On Nov. 6, 2012, Houston voters by a margin of nearly 2-1 approved a $1.89 billion bond to replace and repair 40 schools across the district, including 29 high schools.
Planning on the new and renovated campuses has already begun with design work slated to begin in 2013 and construction to begin in 2014. The entire project will be spread out over the next six to eight years to help control costs and allow the district to gradually phase in a 4.85-cent property tax rate increase over the next five years.
The bond program also includes work that will benefit students across the district, including $100 million in technology upgrades, $44.7 million to replace regional field houses and improve athletic facilities, $35 million to renovate middle school restrooms and $17.3 million for safety and security improvements.
“When this work is finished, Houston will boast the most modern portfolio of urban high school campuses in America,” Superintendent Terry Grier said. “For years, HISD has been a national model for other urban school districts that are striving to simultaneously close the achievement gap while raising the level of achievement of all students, including the highest performers.

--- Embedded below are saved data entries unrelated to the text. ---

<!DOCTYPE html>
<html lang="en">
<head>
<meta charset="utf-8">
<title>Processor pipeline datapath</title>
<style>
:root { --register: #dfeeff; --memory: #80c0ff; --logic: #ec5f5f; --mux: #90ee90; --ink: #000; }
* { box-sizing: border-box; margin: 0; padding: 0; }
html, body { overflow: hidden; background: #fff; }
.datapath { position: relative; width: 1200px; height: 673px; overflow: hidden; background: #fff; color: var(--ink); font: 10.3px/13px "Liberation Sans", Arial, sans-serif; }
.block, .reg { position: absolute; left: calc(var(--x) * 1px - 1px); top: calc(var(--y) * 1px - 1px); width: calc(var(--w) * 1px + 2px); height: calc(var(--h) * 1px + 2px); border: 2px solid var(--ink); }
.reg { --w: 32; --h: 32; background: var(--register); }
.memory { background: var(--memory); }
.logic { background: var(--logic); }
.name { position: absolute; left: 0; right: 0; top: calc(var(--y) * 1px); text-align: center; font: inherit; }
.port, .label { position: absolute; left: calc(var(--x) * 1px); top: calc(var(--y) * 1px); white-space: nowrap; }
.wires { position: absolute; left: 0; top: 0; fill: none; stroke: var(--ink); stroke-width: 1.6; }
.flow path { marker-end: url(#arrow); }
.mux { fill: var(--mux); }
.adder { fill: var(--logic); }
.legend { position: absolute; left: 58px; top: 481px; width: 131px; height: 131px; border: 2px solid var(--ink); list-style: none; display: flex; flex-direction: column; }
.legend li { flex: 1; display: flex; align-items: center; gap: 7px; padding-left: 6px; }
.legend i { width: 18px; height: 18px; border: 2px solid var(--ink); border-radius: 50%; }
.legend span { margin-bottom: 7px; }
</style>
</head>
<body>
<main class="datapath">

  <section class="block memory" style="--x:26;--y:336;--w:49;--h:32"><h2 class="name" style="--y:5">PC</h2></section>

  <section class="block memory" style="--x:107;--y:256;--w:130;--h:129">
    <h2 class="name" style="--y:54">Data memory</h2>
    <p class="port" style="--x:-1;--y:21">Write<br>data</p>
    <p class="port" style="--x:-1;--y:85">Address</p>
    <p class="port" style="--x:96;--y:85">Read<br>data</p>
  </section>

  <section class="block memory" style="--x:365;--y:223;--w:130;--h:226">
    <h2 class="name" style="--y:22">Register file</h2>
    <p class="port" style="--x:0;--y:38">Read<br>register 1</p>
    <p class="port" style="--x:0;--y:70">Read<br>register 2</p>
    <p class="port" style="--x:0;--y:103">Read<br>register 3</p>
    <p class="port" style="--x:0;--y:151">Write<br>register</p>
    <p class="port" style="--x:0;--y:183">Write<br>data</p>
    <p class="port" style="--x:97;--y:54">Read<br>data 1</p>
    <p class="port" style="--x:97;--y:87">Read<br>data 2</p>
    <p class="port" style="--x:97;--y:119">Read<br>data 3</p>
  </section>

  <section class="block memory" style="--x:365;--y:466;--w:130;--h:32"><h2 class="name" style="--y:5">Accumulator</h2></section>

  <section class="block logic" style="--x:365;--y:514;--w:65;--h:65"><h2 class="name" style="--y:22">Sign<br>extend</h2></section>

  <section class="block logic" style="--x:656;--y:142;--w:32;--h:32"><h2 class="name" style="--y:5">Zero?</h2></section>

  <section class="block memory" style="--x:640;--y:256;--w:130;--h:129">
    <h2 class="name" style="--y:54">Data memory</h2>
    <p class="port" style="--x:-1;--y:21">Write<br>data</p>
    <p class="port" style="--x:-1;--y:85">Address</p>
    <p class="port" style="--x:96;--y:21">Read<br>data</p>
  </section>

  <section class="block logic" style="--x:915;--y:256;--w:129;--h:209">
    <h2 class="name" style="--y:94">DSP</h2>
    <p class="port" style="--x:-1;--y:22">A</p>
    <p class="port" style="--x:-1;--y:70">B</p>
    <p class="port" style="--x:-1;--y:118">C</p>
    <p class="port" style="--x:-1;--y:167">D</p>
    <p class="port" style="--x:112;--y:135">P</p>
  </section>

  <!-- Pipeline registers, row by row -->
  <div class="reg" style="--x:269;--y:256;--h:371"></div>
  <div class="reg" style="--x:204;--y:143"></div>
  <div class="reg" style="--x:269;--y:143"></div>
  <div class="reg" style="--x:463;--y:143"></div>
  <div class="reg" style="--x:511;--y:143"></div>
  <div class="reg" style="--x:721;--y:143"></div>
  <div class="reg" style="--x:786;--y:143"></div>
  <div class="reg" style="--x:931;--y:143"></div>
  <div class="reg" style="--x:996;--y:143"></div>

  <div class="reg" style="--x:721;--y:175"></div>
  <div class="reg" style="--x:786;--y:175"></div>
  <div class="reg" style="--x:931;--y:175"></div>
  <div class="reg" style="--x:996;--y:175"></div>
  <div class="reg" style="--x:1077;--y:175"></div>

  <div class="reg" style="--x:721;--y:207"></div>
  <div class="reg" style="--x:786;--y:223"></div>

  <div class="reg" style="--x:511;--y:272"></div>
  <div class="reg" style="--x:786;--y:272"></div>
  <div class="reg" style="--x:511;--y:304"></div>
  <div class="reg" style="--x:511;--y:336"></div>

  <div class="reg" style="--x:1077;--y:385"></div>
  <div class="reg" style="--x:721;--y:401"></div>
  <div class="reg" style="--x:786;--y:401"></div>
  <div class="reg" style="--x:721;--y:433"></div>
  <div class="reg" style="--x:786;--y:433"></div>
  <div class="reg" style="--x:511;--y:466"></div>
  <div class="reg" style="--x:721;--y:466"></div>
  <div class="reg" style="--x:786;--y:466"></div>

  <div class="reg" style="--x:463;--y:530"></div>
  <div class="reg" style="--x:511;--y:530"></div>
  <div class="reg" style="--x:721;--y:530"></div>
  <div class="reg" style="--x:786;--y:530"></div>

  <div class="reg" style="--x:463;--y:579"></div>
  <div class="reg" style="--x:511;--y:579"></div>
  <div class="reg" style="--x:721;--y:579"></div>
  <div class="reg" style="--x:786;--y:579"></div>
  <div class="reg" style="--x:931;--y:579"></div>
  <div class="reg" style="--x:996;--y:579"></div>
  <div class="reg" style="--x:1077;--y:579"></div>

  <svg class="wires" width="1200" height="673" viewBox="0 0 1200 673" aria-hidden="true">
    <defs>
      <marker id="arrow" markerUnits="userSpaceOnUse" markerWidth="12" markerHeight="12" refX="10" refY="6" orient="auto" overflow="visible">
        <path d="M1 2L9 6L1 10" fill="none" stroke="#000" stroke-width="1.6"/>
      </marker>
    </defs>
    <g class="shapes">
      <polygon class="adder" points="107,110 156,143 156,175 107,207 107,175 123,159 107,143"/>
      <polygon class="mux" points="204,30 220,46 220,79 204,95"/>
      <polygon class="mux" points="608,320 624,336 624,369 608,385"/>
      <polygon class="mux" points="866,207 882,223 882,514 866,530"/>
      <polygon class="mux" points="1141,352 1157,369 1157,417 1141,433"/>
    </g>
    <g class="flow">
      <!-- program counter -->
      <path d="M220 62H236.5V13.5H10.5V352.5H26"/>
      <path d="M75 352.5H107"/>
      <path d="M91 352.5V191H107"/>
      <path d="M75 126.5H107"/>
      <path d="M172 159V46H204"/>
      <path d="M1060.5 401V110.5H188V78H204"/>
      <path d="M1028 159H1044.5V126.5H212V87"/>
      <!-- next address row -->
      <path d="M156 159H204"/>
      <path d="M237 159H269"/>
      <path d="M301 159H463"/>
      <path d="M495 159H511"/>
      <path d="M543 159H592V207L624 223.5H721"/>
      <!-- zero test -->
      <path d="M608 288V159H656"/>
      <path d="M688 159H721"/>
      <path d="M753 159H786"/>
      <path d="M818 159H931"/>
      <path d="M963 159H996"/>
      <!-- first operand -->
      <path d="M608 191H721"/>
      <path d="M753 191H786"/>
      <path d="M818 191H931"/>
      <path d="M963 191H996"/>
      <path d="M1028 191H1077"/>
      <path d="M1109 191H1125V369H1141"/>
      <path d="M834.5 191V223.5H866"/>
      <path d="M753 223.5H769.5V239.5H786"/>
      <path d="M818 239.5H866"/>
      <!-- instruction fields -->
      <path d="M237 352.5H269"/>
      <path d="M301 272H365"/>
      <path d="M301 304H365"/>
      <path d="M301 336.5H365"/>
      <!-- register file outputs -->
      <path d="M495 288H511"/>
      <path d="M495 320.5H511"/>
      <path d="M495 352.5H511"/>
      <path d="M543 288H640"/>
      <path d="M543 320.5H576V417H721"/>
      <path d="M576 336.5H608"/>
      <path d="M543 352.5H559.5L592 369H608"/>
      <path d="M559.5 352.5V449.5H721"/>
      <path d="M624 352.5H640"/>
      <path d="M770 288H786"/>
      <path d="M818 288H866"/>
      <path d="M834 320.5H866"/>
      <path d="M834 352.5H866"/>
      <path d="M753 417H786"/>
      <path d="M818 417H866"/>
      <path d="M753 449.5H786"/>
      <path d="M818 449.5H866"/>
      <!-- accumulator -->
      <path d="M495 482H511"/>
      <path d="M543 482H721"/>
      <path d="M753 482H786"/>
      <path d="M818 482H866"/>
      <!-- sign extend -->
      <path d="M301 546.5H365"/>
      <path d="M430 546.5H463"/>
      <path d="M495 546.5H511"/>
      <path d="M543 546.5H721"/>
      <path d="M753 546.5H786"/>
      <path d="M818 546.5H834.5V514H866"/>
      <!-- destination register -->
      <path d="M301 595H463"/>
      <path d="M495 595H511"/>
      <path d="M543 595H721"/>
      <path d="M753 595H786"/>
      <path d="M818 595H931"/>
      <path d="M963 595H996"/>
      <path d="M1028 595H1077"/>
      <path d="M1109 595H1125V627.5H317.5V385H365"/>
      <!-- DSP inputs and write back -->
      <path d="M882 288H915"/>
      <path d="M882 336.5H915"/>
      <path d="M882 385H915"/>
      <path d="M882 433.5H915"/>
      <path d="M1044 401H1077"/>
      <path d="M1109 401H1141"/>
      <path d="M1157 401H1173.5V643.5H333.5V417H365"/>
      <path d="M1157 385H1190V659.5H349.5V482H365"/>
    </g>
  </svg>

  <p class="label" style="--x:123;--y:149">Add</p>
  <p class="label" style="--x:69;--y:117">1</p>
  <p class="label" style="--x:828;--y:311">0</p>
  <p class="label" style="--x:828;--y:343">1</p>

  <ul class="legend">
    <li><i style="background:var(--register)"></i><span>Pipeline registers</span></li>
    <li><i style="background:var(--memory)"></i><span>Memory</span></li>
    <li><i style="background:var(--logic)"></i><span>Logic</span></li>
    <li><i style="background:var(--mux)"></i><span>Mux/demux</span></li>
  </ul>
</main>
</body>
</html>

Thanks to Houston’s voters, we will finally have quality campuses to fully support our students’ strong academic progress.”
Projects funded through the bond program include:
New campuses for 20 high schools: Austin, Bellaire, Davis, DeBakey, Eastwood, Furr, High School for the Performing and Visual Arts, Jordan, Lamar, Lee, Madison, Milby, North Early College, Sam Houston, Sharpstown, South Early College, Sterling, Washington, Worthing and Yates
Partially replacing four high schools: Waltrip, Westbury, Young Men’s College Prep Academy, Young Women’s College Prep Academy
Converting five elementary schools to K-8 campuses: Garden Oaks Montessori, Mandarin Chinese Language Immersion School, Pilgrim Academy, Wharton Dual Language School, Wilson Montessori
Replacing/completing two middle school campuses: Grady (new addition to complete new campus), Dowling (new campus)
The Board of Education has also agreed to rebuild two schools – Condit Elementary and the High School for Law Enforcement and Criminal Justice – either through the sale of surplus district property or by using any potential leftover bond funds.